Copy every line from the data below in which the string "linejoin" can be found.

* _Dataset records_

+++++

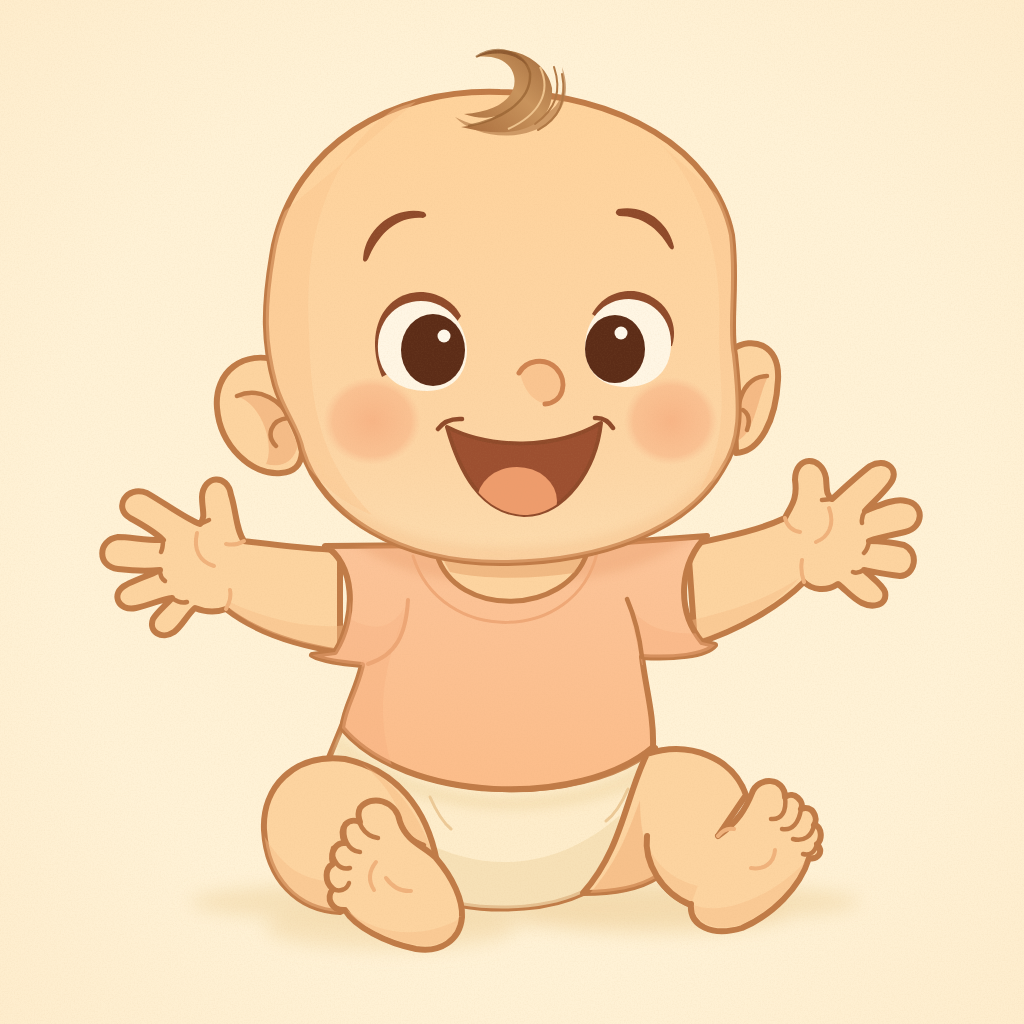
<!DOCTYPE html>
<html lang="en">
<head>
<meta charset="utf-8">
<title>Happy baby</title>
<style>
:root{--paper:#fff1d4;--skin:#fdd4a0;--skin-shade:#f7bd88;--line:#c07b47;--brown:#8f4a2a;--shirt:#fcc194;--shirt-shade:#f5ae80;--diaper:#feedcb;--eye:#5c2c17;--eye-white:#fff6e4;--mouth:#9c4f30;--tongue:#ee9c6c;--blush:#f7ae80}
html,body{margin:0;width:1024px;height:1024px;overflow:hidden;background:var(--paper)}
svg{display:block}
.outline{stroke:var(--line);stroke-width:6;stroke-linecap:round;stroke-linejoin:round}
.skin{fill:var(--skin)}
.shirt{fill:var(--shirt)}
.diaper{fill:var(--diaper)}
.fold{fill:none;stroke:var(--line);stroke-width:4.5;stroke-linecap:round}
.soft{fill:none;stroke:#f0b27c;stroke-width:4;stroke-linecap:round}
.shade{fill:var(--skin-shade);opacity:.45}
.brow{fill:var(--brown)}
</style>
</head>
<body>
<svg width="1024" height="1024" viewBox="0 0 1024 1024" role="img" aria-label="Smiling baby sitting with open arms">
<defs>
<radialGradient id="vignette" r=".75"><stop offset=".6" stop-color="#fff2d6"/><stop offset="1" stop-color="#feeccb"/></radialGradient>
<radialGradient id="blush"><stop offset="0" stop-color="#f6aa7c" stop-opacity=".75"/><stop offset=".8" stop-color="#f8b486" stop-opacity=".6"/><stop offset="1" stop-color="#f9bb8e" stop-opacity="0"/></radialGradient>
<linearGradient id="face" x1="0" y1="0" x2="0" y2="1"><stop offset="0" stop-color="#ffd39c"/><stop offset=".75" stop-color="#fdd5a4"/><stop offset="1" stop-color="#fddcae"/></linearGradient>
<linearGradient id="curl" x1="0" y1="1" x2="1" y2="0"><stop offset="0" stop-color="#a96d3d"/><stop offset=".55" stop-color="#c8935c"/><stop offset="1" stop-color="#a0683a"/></linearGradient>
<linearGradient id="torso" x1="0" y1="0" x2="0" y2="1"><stop offset="0" stop-color="#fcc499"/><stop offset="1" stop-color="#fcbd8a"/></linearGradient>
<filter id="blur" x="-20%" y="-50%" width="140%" height="200%"><feGaussianBlur stdDeviation="9"/></filter>
<filter id="soften"><feGaussianBlur stdDeviation="5"/></filter>
<filter id="grain" x="0" y="0" width="100%" height="100%"><feTurbulence type="fractalNoise" baseFrequency=".7" numOctaves="2" seed="4"/><feColorMatrix values="0 0 0 0 .6  0 0 0 0 .35  0 0 0 0 .15  .7 0 0 0 -.28"/></filter>
<path id="head-shape" d="M500 92C390 88 296 146 274 245C262 310 264 345 275 385C283 412 298 428 302 450C322 516 400 563 500 563C600 563 688 530 722 470C742 440 741 410 735 355C729 326 738 285 732 235C715 150 620 93 500 92Z"/>
<path id="torso-shape" d="M325 546L440 545L585 545L707 536C680 560 675 610 702 642L715 645C706 656 672 659 642 657C646 690 654 715 653 747C580 809 405 803 342 728C345 705 356 692 362 665C342 663 322 661 312 655L335 652C358 615 354 562 325 546Z"/>
<path id="diaper-shape" d="M342 726L328 760L437 860L460 905C500 912 550 909 583 893C620 850 628 800 655 748C580 809 405 803 342 726Z"/>
<path id="left-thigh" d="M437 862C427 808 396 770 345 759C293 753 262 788 264 830C267 880 298 910 340 912Z"/>
<path id="right-leg" d="M647 754C690 740 733 758 746 795L718 836L691 905C678 900 666 890 657 877C640 888 612 893 583 893C622 850 626 795 647 754Z"/>
<clipPath id="head-clip"><use href="#head-shape"/></clipPath>
<clipPath id="torso-clip"><use href="#torso-shape"/></clipPath>
<clipPath id="diaper-clip"><use href="#diaper-shape"/></clipPath>
<clipPath id="thigh-clip"><use href="#left-thigh"/></clipPath>
<clipPath id="leg-clip"><use href="#right-leg"/></clipPath>
<clipPath id="mouth-clip"><path d="M447 427C490 449 555 450 601 423C596 468 566 515 524 515C480 513 459 470 447 427Z"/></clipPath>
</defs>

<rect width="1024" height="1024" fill="url(#vignette)"/>

<g id="floor-shadow" fill="#f3d9a9" filter="url(#blur)">
<ellipse cx="525" cy="902" rx="335" ry="24" opacity=".65"/>
<ellipse cx="390" cy="928" rx="125" ry="22" opacity=".6"/>
<ellipse cx="655" cy="912" rx="135" ry="22" opacity=".6"/>
</g>

<g id="left-arm">
<path class="skin outline" d="M340 550C305 549 275 545 244 541C236 530 236 510 231 495C228 473 203 475 202 497C202 510 206 517 200 524C188 520 163 502 147 493C126 485 113 508 130 518C141 524 155 532 163 540C150 541 130 537 118 537C97 540 97 567 118 569C135 571 150 571 160 570C148 576 135 580 126 585C110 593 118 612 136 608C150 605 162 599 172 598C165 606 157 612 153 619C148 632 162 640 174 632C182 626 187 615 195 608C207 613 218 612 226 609C254 631 295 645 340 652Z"/>
<path class="shade" d="M230 602C265 619 310 630 347 625L335 649C295 643 258 631 230 609Z"/>
<path class="fold" d="M163 540Q163 548 161 552M160 570Q160 578 165 581M172 598Q180 604 187 602M200 524L209 520"/>
<path class="soft" d="M197 533C193 550 200 562 214 566M244 541Q236 546 226 544M226 609Q232 598 230 590"/>
</g>

<g id="right-arm">
<path class="skin outline" d="M688 545C720 538 755 532 785 518C790 507 798 500 795 480C795 455 822 455 826 478C827 490 826 495 832 499C842 490 858 475 870 466C886 457 901 470 890 484C881 496 872 503 865 511C880 505 895 498 906 501C925 504 924 528 905 532C892 535 880 537 869 541C880 541 895 543 904 545C920 552 915 576 900 576C888 575 874 572 864 570C872 578 882 584 885 592C888 606 872 608 862 603C852 598 846 590 838 584C826 592 812 590 804 582C780 606 740 630 695 644Z"/>
<path class="shade" d="M683 622C730 612 770 598 799 578C780 602 740 626 702 639Z"/>
<path class="fold" d="M865 511Q861 517 862 523M869 541Q868 549 864 553M864 570Q857 574 853 572M832 499L822 500"/>
<path class="soft" d="M829 508C835 524 829 537 816 542M785 518Q788 530 800 532M804 582Q800 571 802 560"/>
</g>

<g id="diaper">
<use href="#diaper-shape" class="diaper outline"/>
<g clip-path="url(#diaper-clip)">
<path d="M335 730C420 815 580 815 660 750L655 775C580 825 420 825 335 755Z" fill="#f3d9a8" opacity=".55" filter="url(#soften)"/>
<path d="M420 840C490 876 560 868 620 815L600 920H450Z" fill="#f6ddb0" opacity=".7"/>
</g>
<path d="M430 797Q440 820 451 829M628 789Q618 812 606 821" fill="none" stroke="#ecc997" stroke-width="3" stroke-linecap="round"/>
</g>

<g id="shirt">
<use href="#torso-shape" fill="url(#torso)" class="outline"/>
<g clip-path="url(#torso-clip)">
<path d="M375 662C410 640 402 625 408 600L395 640C380 690 378 725 395 775L330 740L362 660Z" fill="var(--shirt-shade)" opacity=".4"/>
<path d="M318 540C345 560 350 590 352 620C375 632 392 628 404 608C397 648 385 664 360 667L305 655Z" fill="var(--shirt-shade)" opacity=".35"/>
<path d="M626 598C640 630 672 637 715 632V665H642Z" fill="var(--shirt-shade)" opacity=".4"/>
<path d="M340 530H700C650 572 580 584 505 582C430 583 380 568 340 530Z" fill="#e79a68" opacity=".35" filter="url(#soften)"/>
</g>
<path class="skin outline" style="stroke-width:5" d="M437 555C456 618 566 616 587 553Z"/>
<path d="M439 552H586L574 573C530 580 480 579 450 572Z" fill="#e9a870" opacity=".6"/>
<path class="soft" style="stroke:#efa877;stroke-width:3" d="M413 556C440 645 575 645 597 553"/>
<path class="fold" d="M627 599C636 620 640 640 642 657"/>
<path class="soft" style="stroke:#eda675" d="M408 600C406 635 396 655 368 664"/>
</g>

<g id="left-ear">
<path class="skin outline" d="M280 361C243 349 214 372 217 408C220 446 252 476 281 473C294 472 301 466 302 452Z"/>
<path d="M236 396C244 389 270 388 283 412L298 445C294 462 282 468 266 464C275 445 262 403 236 396Z" fill="#f3b27c" opacity=".7"/>
<path class="fold" d="M237 396C260 386 283 402 288 418M288 418C270 420 266 436 276 446"/>
</g>
<g id="right-ear">
<path class="skin outline" d="M733 349C752 336 780 344 778 380C776 420 760 452 736 453Z"/>
<path d="M768 376C754 376 743 388 739 405V440C755 430 757 400 768 376Z" fill="#f3b27c" opacity=".75"/>
<path class="fold" d="M767 376C751 376 742 389 739 404M743 410Q752 416 747 430"/>
</g>

<g id="head">
<use href="#head-shape" fill="url(#face)" class="outline"/>
<g clip-path="url(#head-clip)">
<path d="M430 90C330 130 303 235 309 330C311 400 316 455 372 515C310 490 290 440 270 400L250 240Z" fill="#f9c48c" opacity=".4"/>
<path d="M306 455C350 530 430 547 510 547C600 546 680 520 722 455L735 500L650 575H390Z" fill="#f7bf89" opacity=".4" filter="url(#soften)"/>
<path d="M640 125C710 180 722 270 719 335C719 385 732 430 700 490L755 450L745 220Z" fill="#f9c48c" opacity=".35"/>
</g>
<ellipse cx="372" cy="421" rx="49" ry="44" fill="url(#blush)"/>
<ellipse cx="671" cy="421" rx="47" ry="44" fill="url(#blush)"/>
</g>

<g id="hair">
<path d="M455 117C475 138 525 145 554 118C567 105 569 85 562 67C566 94 558 108 546 113C515 134 480 130 455 117Z" fill="#b9814d" opacity=".7"/>
<path d="M476 57C500 40 546 55 552 88C554 124 520 142 461 127C475 125 487 122 496 116C486 119 475 118 464 114C500 112 518 95 514 76C510 60 494 55 476 57Z" fill="url(#curl)"/>
<path d="M476 57C500 42 525 54 530 73C532 99 505 119 468 126" fill="none" stroke="#94602f" stroke-width="2.5" opacity=".7"/>
<path d="M476 57C497 43 520 52 528 66C510 49 492 53 476 57Z" fill="#8e5a30"/>
<path d="M540 67C552 92 539 115 508 129" fill="none" stroke="#efc48e" stroke-width="2"/>
<path d="M554 67C562 91 556 109 535 124M562 74C567 100 560 118 538 130" fill="none" stroke="#b07845" stroke-width="2" stroke-linecap="round"/>
</g>

<g id="brows" class="brow">
<path d="M363 260C364 230 394 205 424 212Q429 216 423 218C399 216 380 231 368 259Q365 264 363 260Z"/>
<path d="M674 247C669 223 646 204 618 209Q613 213 619 216C642 216 658 228 669 247Q673 252 674 247Z"/>
</g>

<g id="left-eye">
<path d="M382 377C364 334 382 293 420 292C438 292 454 302 461 316L440 345Z" fill="var(--brown)"/>
<path d="M378 351C376 322 395 301 421 301C448 301 467 325 467 352C466 377 450 391 427 391C397 391 380 375 378 351Z" fill="var(--eye-white)"/>
<ellipse cx="433" cy="350" rx="32" ry="36" fill="var(--eye)"/>
<circle cx="444" cy="336" r="6.5" fill="#fff9ec"/>
</g>
<g id="right-eye">
<path d="M592 314C602 296 618 290 634 291C664 295 680 322 672 346L645 350Z" fill="var(--brown)"/>
<path d="M585 348C585 320 603 299 629 299C655 300 672 320 671 346C670 372 652 387 626 387C602 387 586 373 585 348Z" fill="var(--eye-white)"/>
<ellipse cx="615" cy="349" rx="30" ry="34" fill="var(--eye)"/>
<circle cx="621" cy="333" r="6.5" fill="#fff9ec"/>
</g>

<g id="nose">
<path d="M520 373C524 360 550 355 561 375C568 392 556 407 543 403C529 399 523 385 520 373Z" fill="#f9bd88" opacity=".65"/>
<path d="M519 373C526 360 545 357 556 368C569 382 563 403 545 404" fill="none" stroke="#cf8350" stroke-width="5" stroke-linecap="round"/>
</g>

<g id="mouth">
<path d="M447 427C490 449 555 450 601 423C596 468 566 515 524 515C480 513 459 470 447 427Z" fill="var(--mouth)" stroke="var(--brown)" stroke-width="4" stroke-linejoin="round"/>
<ellipse cx="517" cy="501" rx="40" ry="34" fill="var(--tongue)" clip-path="url(#mouth-clip)"/>
<path d="M438 429Q446 418 462 419M613 428Q606 417 595 418" fill="none" stroke="var(--brown)" stroke-width="4.5" stroke-linecap="round"/>
</g>

<g id="left-leg">
<use href="#left-thigh" class="skin outline"/>
<g clip-path="url(#thigh-clip)">
<path d="M255 820C282 870 300 878 332 882L350 920H270Z" class="shade"/>
<path d="M362 764C398 784 420 815 437 865L405 835C402 810 388 785 362 764Z" fill="#f4b781" opacity=".4"/>
</g>
<path class="skin outline" d="M360 808C371 794 396 800 400 822C407 842 424 846 436 858C453 878 463 900 462 917C460 940 441 953 416 949C386 943 355 927 345 910C332 911 325 898 333 889C324 882 325 868 333 864C329 850 338 842 345 843C338 827 348 817 360 822Q357 814 360 808Z"/>
<path class="fold" d="M360 808C355 822 364 836 378 838M345 824C342 838 348 851 360 852M333 848C331 861 340 871 350 868M333 889C339 892 347 890 349 883M400 822C407 840 417 842 424 845"/>
<path d="M347 910C375 934 420 941 459 919C456 939 438 949 416 945C389 940 359 926 347 910Z" class="shade"/>
<path class="soft" d="M376 862Q365 876 374 890M386 878Q396 892 411 891"/>
</g>

<g id="right-leg-group">
<use href="#right-leg" class="skin outline"/>
<g clip-path="url(#leg-clip)">
<path d="M640 800C640 850 655 875 691 898L680 915H570C615 870 625 840 640 800Z" fill="#f2b079" opacity=".5"/>
</g>
<path class="skin" d="M650 830L718 836L730 920L693 905C665 892 646 868 647 835Z"/>
<path class="shade" d="M650 850C665 878 690 885 708 888L692 905C668 893 653 875 650 850Z"/>
<path class="fold" style="stroke-width:6" d="M647 836C644 862 661 893 691 905"/>
<path class="skin" d="M718 836C738 822 750 808 754 792C760 777 785 778 785 797C794 790 805 802 801 809C812 804 819 818 814 825C823 826 822 842 817 844C824 852 818 860 809 858C800 888 772 915 742 928C712 937 689 926 691 904L700 880Z"/>
<path class="outline" fill="none" d="M718 836C738 822 746 808 752 793C758 776 785 777 785 797C794 790 805 802 801 809C812 804 819 818 814 825C823 826 822 842 817 844C824 852 818 860 809 858C800 888 772 915 742 928C712 937 689 926 691 904"/>
<path class="fold" d="M785 797C787 812 781 820 771 819M801 809C799 823 792 831 782 829M814 825C812 836 804 842 793 839M817 844C815 852 810 856 803 854"/>
<path class="soft" d="M775 850C774 864 763 870 751 868M718 836Q725 827 734 829"/>
<path class="shade" d="M694 905C724 917 774 895 805 862C794 889 769 912 740 925C714 932 694 923 694 905Z"/>
</g>

<rect id="paper-grain" width="1024" height="1024" filter="url(#grain)" opacity=".22"/>
</svg>
</body>
</html>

+++++

* _Problem solution_
.outline{stroke:var(--line);stroke-width:6;stroke-linecap:round;stroke-linejoin:round}
<path d="M447 427C490 449 555 450 601 423C596 468 566 515 524 515C480 513 459 470 447 427Z" fill="var(--mouth)" stroke="var(--brown)" stroke-width="4" stroke-linejoin="round"/>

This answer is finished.